Even the liver is the main organize when it comes to the metabolization of drugs, the small intestine also plays an important role in all aspects of drug metabolism. Unfortunately, no laboratory system exists at present that serves as a standardized system for evaluating the way drugs interact with the small intestine.
A new study by Tamihide Matsubara and his colleagues from Nagoya City University in Japan has sought to alleviate this problem. Matsubara and his coworkers used human induced pluripotent stem (iPS) cells to produce functional human intestinal enterocytes and showed that they faithfully recapitulated the drug metabolism of normal, human intestinal enterocytes.
To make intestinal enterocytes from iPS cells, Matsubara and others treated these cells with chemicals called activin A and fibroblast growth factor 2 to drive the cells to become intestinal-like stem cells. These cultured intestinal-like stem cells them differentiated into enterocytes when grown in a culture medium that contained epidermal growth factor and other small-molecule compounds.
The differentiated cells expressed intestinal marker genes and drug transporters. For example, they expressed sucrase-isomaltase, an intestine-specific marker, and enterocyte drug-metabolizing enzymes such as CYP1/2, CYP2C9, CYP2C19, CYP2D6, CYP3A4/5, UGT, and SULT. Inhibitor studies showed that the intestinal oligopeptide transporter SLC15A1/PEPT1 was inhibited by the pain reliever ibuprofen, just like in naturally-occurring enterocytes. Also, active forms of vitamin D increased the expression of the enzymes CYP3A4 and CYP3A4/5, which is also observed in naturally-occurring human enterocytes.

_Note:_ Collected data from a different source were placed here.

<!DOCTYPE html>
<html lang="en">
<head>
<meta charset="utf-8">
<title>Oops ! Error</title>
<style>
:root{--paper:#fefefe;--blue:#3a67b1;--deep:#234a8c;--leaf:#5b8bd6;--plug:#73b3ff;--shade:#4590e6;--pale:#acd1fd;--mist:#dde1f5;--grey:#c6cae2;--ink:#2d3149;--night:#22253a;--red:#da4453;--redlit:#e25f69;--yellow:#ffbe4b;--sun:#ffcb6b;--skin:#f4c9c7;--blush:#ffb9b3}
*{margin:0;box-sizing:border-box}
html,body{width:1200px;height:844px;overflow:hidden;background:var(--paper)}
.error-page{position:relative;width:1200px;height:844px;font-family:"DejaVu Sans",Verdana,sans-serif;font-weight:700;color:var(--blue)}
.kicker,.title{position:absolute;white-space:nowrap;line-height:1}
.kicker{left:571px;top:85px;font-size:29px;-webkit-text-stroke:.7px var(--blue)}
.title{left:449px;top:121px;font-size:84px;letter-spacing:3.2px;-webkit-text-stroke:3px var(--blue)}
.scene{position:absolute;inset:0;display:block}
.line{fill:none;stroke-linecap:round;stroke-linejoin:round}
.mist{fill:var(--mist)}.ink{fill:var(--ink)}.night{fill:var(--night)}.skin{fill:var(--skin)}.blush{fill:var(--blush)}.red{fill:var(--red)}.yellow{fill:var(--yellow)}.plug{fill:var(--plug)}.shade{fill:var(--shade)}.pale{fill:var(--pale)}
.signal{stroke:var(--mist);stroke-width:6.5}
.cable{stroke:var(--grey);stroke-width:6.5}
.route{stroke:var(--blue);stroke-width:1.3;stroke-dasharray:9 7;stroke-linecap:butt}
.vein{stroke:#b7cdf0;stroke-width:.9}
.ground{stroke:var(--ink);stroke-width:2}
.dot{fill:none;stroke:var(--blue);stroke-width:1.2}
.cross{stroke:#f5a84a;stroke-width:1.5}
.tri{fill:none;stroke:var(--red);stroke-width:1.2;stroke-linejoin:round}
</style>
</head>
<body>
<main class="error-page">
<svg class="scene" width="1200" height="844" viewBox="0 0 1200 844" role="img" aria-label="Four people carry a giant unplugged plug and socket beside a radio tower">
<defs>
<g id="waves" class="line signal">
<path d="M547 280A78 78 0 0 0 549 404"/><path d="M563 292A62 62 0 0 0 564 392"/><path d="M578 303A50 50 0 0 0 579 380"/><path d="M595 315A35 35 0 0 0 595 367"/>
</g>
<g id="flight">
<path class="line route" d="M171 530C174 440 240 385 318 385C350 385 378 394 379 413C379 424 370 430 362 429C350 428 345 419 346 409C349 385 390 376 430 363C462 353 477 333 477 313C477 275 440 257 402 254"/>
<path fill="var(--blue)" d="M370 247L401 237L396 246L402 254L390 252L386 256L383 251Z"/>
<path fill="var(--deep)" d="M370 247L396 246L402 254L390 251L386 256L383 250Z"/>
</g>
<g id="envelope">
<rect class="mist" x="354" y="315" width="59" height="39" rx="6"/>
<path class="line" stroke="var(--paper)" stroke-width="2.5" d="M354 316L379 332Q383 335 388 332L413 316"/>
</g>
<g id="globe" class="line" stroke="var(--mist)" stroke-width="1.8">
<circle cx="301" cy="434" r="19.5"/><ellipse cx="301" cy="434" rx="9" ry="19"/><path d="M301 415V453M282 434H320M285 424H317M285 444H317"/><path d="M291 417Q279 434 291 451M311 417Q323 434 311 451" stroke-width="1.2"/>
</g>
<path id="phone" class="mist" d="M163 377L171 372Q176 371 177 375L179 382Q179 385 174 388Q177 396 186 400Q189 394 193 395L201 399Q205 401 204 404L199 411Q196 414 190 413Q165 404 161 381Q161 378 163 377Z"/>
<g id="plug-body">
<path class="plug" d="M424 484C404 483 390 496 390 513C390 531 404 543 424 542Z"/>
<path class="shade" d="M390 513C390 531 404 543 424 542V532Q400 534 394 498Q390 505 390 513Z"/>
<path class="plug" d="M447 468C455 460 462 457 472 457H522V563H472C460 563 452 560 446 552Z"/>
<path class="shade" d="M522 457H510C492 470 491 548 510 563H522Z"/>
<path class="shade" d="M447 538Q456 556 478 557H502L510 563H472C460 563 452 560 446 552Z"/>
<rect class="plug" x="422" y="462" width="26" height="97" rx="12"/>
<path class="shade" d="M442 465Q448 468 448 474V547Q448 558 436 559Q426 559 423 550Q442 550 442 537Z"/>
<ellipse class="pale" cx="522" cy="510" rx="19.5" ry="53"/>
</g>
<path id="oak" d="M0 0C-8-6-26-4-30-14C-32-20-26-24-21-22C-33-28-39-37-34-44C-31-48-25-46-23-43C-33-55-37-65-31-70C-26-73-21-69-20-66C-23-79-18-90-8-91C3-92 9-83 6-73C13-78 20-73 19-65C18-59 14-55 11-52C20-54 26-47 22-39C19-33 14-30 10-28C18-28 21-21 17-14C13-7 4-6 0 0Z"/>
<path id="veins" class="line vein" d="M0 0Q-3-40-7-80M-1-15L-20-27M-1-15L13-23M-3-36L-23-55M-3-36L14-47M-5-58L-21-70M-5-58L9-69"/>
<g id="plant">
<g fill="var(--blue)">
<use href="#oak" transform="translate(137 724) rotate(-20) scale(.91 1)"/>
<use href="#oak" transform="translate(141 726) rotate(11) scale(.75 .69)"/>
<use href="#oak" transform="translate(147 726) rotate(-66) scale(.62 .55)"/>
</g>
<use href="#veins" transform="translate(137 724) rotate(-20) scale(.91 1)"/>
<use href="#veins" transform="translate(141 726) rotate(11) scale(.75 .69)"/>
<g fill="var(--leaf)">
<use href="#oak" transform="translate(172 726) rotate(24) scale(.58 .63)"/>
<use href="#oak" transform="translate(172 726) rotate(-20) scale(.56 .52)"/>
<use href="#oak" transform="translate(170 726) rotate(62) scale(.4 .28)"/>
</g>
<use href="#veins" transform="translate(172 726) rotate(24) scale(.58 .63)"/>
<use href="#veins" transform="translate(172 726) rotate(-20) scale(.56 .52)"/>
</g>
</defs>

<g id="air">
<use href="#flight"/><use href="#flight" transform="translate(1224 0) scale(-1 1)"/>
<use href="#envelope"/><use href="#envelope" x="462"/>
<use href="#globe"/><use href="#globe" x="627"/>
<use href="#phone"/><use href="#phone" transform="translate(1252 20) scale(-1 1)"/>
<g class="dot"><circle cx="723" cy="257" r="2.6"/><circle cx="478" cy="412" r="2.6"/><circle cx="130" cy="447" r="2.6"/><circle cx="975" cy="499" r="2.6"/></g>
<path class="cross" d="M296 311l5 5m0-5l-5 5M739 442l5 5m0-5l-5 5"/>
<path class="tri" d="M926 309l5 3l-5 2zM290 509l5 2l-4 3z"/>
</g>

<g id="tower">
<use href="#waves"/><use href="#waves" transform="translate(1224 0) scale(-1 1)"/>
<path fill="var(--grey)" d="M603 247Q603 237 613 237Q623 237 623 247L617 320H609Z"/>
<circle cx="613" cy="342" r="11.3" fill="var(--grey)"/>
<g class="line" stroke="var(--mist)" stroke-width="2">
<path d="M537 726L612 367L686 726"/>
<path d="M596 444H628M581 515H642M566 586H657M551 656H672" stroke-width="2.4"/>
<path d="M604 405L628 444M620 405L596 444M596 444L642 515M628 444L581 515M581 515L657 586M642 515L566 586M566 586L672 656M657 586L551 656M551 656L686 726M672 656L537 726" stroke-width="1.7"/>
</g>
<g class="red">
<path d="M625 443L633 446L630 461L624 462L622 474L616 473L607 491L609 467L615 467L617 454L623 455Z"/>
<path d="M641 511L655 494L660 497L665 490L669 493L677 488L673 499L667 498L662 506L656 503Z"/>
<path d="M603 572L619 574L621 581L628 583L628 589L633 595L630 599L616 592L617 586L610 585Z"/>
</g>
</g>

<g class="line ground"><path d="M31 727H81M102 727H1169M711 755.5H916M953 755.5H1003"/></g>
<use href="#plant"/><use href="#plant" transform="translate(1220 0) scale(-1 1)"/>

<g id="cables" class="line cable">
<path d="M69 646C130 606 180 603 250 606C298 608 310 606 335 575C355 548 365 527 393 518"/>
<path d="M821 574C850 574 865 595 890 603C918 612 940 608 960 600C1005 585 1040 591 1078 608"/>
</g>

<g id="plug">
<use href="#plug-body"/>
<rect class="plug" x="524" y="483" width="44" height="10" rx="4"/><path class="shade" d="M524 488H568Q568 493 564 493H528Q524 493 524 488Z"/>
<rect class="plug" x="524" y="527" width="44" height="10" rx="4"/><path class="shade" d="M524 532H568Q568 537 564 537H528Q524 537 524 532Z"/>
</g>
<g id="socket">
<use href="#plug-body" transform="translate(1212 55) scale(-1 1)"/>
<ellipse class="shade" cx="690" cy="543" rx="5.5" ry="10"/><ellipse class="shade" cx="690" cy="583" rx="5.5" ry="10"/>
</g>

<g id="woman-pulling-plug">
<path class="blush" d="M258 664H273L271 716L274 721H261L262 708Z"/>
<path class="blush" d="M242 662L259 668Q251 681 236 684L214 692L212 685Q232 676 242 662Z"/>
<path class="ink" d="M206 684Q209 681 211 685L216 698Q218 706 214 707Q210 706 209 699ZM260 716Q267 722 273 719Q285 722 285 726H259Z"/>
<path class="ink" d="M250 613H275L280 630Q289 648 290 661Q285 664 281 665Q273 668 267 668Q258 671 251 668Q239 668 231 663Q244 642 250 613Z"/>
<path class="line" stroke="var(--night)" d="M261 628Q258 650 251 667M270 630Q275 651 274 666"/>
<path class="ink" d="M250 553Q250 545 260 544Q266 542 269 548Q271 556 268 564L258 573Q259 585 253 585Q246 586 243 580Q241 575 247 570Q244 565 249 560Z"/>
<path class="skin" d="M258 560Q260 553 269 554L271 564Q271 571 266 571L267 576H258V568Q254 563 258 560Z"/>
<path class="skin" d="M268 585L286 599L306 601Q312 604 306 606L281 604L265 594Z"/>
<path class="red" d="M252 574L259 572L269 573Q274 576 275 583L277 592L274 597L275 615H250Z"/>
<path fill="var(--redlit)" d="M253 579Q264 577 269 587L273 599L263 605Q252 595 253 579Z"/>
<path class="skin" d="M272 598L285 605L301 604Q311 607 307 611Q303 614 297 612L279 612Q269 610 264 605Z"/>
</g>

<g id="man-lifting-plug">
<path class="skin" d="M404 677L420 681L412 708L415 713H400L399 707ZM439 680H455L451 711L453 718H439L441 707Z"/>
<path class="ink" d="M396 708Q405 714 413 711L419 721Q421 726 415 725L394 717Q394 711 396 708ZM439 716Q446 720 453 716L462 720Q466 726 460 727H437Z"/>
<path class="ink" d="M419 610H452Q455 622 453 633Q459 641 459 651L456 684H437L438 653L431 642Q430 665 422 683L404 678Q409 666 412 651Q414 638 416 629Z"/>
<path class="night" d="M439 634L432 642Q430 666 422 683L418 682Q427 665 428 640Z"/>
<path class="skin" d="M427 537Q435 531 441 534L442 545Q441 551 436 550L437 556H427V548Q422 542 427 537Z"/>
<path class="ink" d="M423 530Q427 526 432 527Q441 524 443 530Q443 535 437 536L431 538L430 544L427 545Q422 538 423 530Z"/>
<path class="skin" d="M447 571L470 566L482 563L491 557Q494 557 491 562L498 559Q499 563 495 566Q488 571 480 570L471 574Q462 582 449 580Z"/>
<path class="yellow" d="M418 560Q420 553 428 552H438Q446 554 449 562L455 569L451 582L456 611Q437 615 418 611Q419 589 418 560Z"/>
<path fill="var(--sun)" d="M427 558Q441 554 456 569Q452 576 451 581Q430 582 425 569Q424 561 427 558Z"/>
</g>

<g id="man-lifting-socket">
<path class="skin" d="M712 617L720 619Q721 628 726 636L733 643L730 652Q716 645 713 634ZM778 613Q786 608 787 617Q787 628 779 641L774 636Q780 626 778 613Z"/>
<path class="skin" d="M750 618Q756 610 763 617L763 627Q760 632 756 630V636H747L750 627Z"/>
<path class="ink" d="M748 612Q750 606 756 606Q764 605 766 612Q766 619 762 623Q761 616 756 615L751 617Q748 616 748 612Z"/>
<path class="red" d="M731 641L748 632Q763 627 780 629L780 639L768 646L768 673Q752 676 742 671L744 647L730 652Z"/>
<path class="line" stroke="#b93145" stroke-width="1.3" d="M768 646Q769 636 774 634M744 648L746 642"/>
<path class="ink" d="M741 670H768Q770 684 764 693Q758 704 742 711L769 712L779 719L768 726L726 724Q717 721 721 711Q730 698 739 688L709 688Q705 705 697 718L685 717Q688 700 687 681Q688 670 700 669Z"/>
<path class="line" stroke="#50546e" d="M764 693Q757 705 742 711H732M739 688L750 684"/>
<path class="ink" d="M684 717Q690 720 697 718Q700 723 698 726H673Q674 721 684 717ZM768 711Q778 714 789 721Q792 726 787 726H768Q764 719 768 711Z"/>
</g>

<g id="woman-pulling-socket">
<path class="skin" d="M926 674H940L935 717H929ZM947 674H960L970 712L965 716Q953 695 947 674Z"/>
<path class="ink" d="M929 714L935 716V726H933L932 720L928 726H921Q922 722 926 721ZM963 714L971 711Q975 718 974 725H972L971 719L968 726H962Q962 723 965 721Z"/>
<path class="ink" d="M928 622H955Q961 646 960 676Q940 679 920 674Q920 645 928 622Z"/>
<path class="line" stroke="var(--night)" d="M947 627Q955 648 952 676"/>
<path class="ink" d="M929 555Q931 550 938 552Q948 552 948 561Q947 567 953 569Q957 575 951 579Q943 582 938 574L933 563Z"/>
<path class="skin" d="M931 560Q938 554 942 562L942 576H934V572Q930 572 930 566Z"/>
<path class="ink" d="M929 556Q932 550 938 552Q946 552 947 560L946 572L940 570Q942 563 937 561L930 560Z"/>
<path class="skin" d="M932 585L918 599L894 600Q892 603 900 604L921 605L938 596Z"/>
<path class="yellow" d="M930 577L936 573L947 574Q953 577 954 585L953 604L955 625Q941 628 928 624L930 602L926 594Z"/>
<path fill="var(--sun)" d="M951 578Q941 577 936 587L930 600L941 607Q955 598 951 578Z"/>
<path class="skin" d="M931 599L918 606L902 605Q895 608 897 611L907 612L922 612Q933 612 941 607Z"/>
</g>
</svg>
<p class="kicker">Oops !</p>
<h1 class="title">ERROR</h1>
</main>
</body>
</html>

These results show that Matsubara and his colleagues have successfully generated enterocyte-like cells that have the same drug metabolizing capacities as naturally-occurring enterocytes. These cells would be very useful for developing novel evaluation systems to predict individual human intestinal drug metabolism.